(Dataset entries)
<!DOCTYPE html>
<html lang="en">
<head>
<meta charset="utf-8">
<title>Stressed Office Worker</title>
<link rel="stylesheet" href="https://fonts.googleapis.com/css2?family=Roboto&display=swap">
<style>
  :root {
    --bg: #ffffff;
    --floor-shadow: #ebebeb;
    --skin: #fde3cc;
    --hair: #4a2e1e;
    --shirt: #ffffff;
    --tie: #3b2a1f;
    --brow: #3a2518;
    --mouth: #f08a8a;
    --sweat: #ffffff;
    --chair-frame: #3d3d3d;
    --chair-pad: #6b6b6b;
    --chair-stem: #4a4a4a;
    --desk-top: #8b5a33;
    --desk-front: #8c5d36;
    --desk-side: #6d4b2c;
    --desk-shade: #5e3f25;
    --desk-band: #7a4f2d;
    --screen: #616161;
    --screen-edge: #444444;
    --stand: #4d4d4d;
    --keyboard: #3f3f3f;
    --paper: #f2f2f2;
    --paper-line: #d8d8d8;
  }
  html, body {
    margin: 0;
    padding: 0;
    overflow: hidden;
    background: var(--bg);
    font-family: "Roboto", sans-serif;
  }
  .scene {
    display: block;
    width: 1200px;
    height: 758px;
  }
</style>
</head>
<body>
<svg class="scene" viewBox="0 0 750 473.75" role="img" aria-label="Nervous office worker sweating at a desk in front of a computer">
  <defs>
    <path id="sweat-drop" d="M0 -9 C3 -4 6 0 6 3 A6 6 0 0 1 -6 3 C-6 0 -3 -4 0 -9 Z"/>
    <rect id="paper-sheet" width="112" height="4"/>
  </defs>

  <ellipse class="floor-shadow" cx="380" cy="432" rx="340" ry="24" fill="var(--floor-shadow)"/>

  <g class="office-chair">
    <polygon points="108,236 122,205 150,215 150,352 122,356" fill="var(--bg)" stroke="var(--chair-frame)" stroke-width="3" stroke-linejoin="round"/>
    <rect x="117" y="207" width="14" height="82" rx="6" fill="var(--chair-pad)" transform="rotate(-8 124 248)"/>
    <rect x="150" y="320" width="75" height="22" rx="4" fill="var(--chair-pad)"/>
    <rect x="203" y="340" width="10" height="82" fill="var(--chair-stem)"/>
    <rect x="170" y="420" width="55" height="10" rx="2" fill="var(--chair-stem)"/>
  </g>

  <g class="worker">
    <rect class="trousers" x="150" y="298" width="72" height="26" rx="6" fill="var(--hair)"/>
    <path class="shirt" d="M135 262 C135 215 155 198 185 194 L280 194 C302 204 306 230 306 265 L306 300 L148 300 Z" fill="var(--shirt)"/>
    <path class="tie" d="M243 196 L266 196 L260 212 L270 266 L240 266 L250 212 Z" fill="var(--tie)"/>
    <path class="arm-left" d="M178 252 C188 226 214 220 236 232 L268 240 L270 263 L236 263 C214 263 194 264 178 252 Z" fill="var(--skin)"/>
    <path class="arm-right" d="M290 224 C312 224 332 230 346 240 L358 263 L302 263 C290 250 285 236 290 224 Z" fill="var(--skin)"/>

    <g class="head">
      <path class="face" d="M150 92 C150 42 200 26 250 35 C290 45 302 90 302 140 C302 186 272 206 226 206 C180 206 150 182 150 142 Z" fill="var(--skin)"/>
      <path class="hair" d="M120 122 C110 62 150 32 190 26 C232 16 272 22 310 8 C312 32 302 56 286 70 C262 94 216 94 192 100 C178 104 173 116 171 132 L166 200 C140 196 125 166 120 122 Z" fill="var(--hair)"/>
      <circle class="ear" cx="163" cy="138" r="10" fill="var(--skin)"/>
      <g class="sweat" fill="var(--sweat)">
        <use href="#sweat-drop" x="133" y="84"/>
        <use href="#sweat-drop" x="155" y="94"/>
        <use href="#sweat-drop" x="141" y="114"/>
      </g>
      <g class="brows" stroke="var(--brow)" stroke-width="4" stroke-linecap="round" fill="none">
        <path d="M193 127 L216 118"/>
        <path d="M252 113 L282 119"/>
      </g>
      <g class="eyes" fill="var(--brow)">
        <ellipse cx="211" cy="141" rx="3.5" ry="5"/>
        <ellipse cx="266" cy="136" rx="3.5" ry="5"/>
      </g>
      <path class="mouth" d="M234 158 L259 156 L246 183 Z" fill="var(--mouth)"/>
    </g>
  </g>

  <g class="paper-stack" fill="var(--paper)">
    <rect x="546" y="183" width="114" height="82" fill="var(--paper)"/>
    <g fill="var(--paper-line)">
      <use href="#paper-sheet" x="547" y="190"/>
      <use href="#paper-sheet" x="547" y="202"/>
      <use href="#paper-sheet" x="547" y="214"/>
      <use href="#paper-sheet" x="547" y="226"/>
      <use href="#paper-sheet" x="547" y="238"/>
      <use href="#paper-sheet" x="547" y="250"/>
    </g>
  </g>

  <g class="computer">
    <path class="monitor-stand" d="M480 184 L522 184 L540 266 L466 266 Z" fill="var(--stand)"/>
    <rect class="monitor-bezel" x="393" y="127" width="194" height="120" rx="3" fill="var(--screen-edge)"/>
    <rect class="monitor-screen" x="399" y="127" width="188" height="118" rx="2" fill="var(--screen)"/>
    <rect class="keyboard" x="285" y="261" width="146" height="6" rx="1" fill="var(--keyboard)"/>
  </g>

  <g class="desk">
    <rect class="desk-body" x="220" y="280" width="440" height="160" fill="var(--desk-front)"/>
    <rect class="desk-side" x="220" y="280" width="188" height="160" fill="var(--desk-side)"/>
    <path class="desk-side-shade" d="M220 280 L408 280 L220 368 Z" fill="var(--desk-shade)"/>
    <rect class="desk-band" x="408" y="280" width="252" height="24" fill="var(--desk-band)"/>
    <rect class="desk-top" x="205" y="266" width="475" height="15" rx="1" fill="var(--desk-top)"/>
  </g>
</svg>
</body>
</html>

Directions for this task —
Restate the records above word for word.

Reply to the task —
<!DOCTYPE html>
<html lang="en">
<head>
<meta charset="utf-8">
<title>Stressed Office Worker</title>
<link rel="stylesheet" href="https://fonts.googleapis.com/css2?family=Roboto&display=swap">
<style>
  :root {
    --bg: #ffffff;
    --floor-shadow: #ebebeb;
    --skin: #fde3cc;
    --hair: #4a2e1e;
    --shirt: #ffffff;
    --tie: #3b2a1f;
    --brow: #3a2518;
    --mouth: #f08a8a;
    --sweat: #ffffff;
    --chair-frame: #3d3d3d;
    --chair-pad: #6b6b6b;
    --chair-stem: #4a4a4a;
    --desk-top: #8b5a33;
    --desk-front: #8c5d36;
    --desk-side: #6d4b2c;
    --desk-shade: #5e3f25;
    --desk-band: #7a4f2d;
    --screen: #616161;
    --screen-edge: #444444;
    --stand: #4d4d4d;
    --keyboard: #3f3f3f;
    --paper: #f2f2f2;
    --paper-line: #d8d8d8;
  }
  html, body {
    margin: 0;
    padding: 0;
    overflow: hidden;
    background: var(--bg);
    font-family: "Roboto", sans-serif;
  }
  .scene {
    display: block;
    width: 1200px;
    height: 758px;
  }
</style>
</head>
<body>
<svg class="scene" viewBox="0 0 750 473.75" role="img" aria-label="Nervous office worker sweating at a desk in front of a computer">
  <defs>
    <path id="sweat-drop" d="M0 -9 C3 -4 6 0 6 3 A6 6 0 0 1 -6 3 C-6 0 -3 -4 0 -9 Z"/>
    <rect id="paper-sheet" width="112" height="4"/>
  </defs>

  <ellipse class="floor-shadow" cx="380" cy="432" rx="340" ry="24" fill="var(--floor-shadow)"/>

  <g class="office-chair">
    <polygon points="108,236 122,205 150,215 150,352 122,356" fill="var(--bg)" stroke="var(--chair-frame)" stroke-width="3" stroke-linejoin="round"/>
    <rect x="117" y="207" width="14" height="82" rx="6" fill="var(--chair-pad)" transform="rotate(-8 124 248)"/>
    <rect x="150" y="320" width="75" height="22" rx="4" fill="var(--chair-pad)"/>
    <rect x="203" y="340" width="10" height="82" fill="var(--chair-stem)"/>
    <rect x="170" y="420" width="55" height="10" rx="2" fill="var(--chair-stem)"/>
  </g>

  <g class="worker">
    <rect class="trousers" x="150" y="298" width="72" height="26" rx="6" fill="var(--hair)"/>
    <path class="shirt" d="M135 262 C135 215 155 198 185 194 L280 194 C302 204 306 230 306 265 L306 300 L148 300 Z" fill="var(--shirt)"/>
    <path class="tie" d="M243 196 L266 196 L260 212 L270 266 L240 266 L250 212 Z" fill="var(--tie)"/>
    <path class="arm-left" d="M178 252 C188 226 214 220 236 232 L268 240 L270 263 L236 263 C214 263 194 264 178 252 Z" fill="var(--skin)"/>
    <path class="arm-right" d="M290 224 C312 224 332 230 346 240 L358 263 L302 263 C290 250 285 236 290 224 Z" fill="var(--skin)"/>

    <g class="head">
      <path class="face" d="M150 92 C150 42 200 26 250 35 C290 45 302 90 302 140 C302 186 272 206 226 206 C180 206 150 182 150 142 Z" fill="var(--skin)"/>
      <path class="hair" d="M120 122 C110 62 150 32 190 26 C232 16 272 22 310 8 C312 32 302 56 286 70 C262 94 216 94 192 100 C178 104 173 116 171 132 L166 200 C140 196 125 166 120 122 Z" fill="var(--hair)"/>
      <circle class="ear" cx="163" cy="138" r="10" fill="var(--skin)"/>
      <g class="sweat" fill="var(--sweat)">
        <use href="#sweat-drop" x="133" y="84"/>
        <use href="#sweat-drop" x="155" y="94"/>
        <use href="#sweat-drop" x="141" y="114"/>
      </g>
      <g class="brows" stroke="var(--brow)" stroke-width="4" stroke-linecap="round" fill="none">
        <path d="M193 127 L216 118"/>
        <path d="M252 113 L282 119"/>
      </g>
      <g class="eyes" fill="var(--brow)">
        <ellipse cx="211" cy="141" rx="3.5" ry="5"/>
        <ellipse cx="266" cy="136" rx="3.5" ry="5"/>
      </g>
      <path class="mouth" d="M234 158 L259 156 L246 183 Z" fill="var(--mouth)"/>
    </g>
  </g>

  <g class="paper-stack" fill="var(--paper)">
    <rect x="546" y="183" width="114" height="82" fill="var(--paper)"/>
    <g fill="var(--paper-line)">
      <use href="#paper-sheet" x="547" y="190"/>
      <use href="#paper-sheet" x="547" y="202"/>
      <use href="#paper-sheet" x="547" y="214"/>
      <use href="#paper-sheet" x="547" y="226"/>
      <use href="#paper-sheet" x="547" y="238"/>
      <use href="#paper-sheet" x="547" y="250"/>
    </g>
  </g>

  <g class="computer">
    <path class="monitor-stand" d="M480 184 L522 184 L540 266 L466 266 Z" fill="var(--stand)"/>
    <rect class="monitor-bezel" x="393" y="127" width="194" height="120" rx="3" fill="var(--screen-edge)"/>
    <rect class="monitor-screen" x="399" y="127" width="188" height="118" rx="2" fill="var(--screen)"/>
    <rect class="keyboard" x="285" y="261" width="146" height="6" rx="1" fill="var(--keyboard)"/>
  </g>

  <g class="desk">
    <rect class="desk-body" x="220" y="280" width="440" height="160" fill="var(--desk-front)"/>
    <rect class="desk-side" x="220" y="280" width="188" height="160" fill="var(--desk-side)"/>
    <path class="desk-side-shade" d="M220 280 L408 280 L220 368 Z" fill="var(--desk-shade)"/>
    <rect class="desk-band" x="408" y="280" width="252" height="24" fill="var(--desk-band)"/>
    <rect class="desk-top" x="205" y="266" width="475" height="15" rx="1" fill="var(--desk-top)"/>
  </g>
</svg>
</body>
</html>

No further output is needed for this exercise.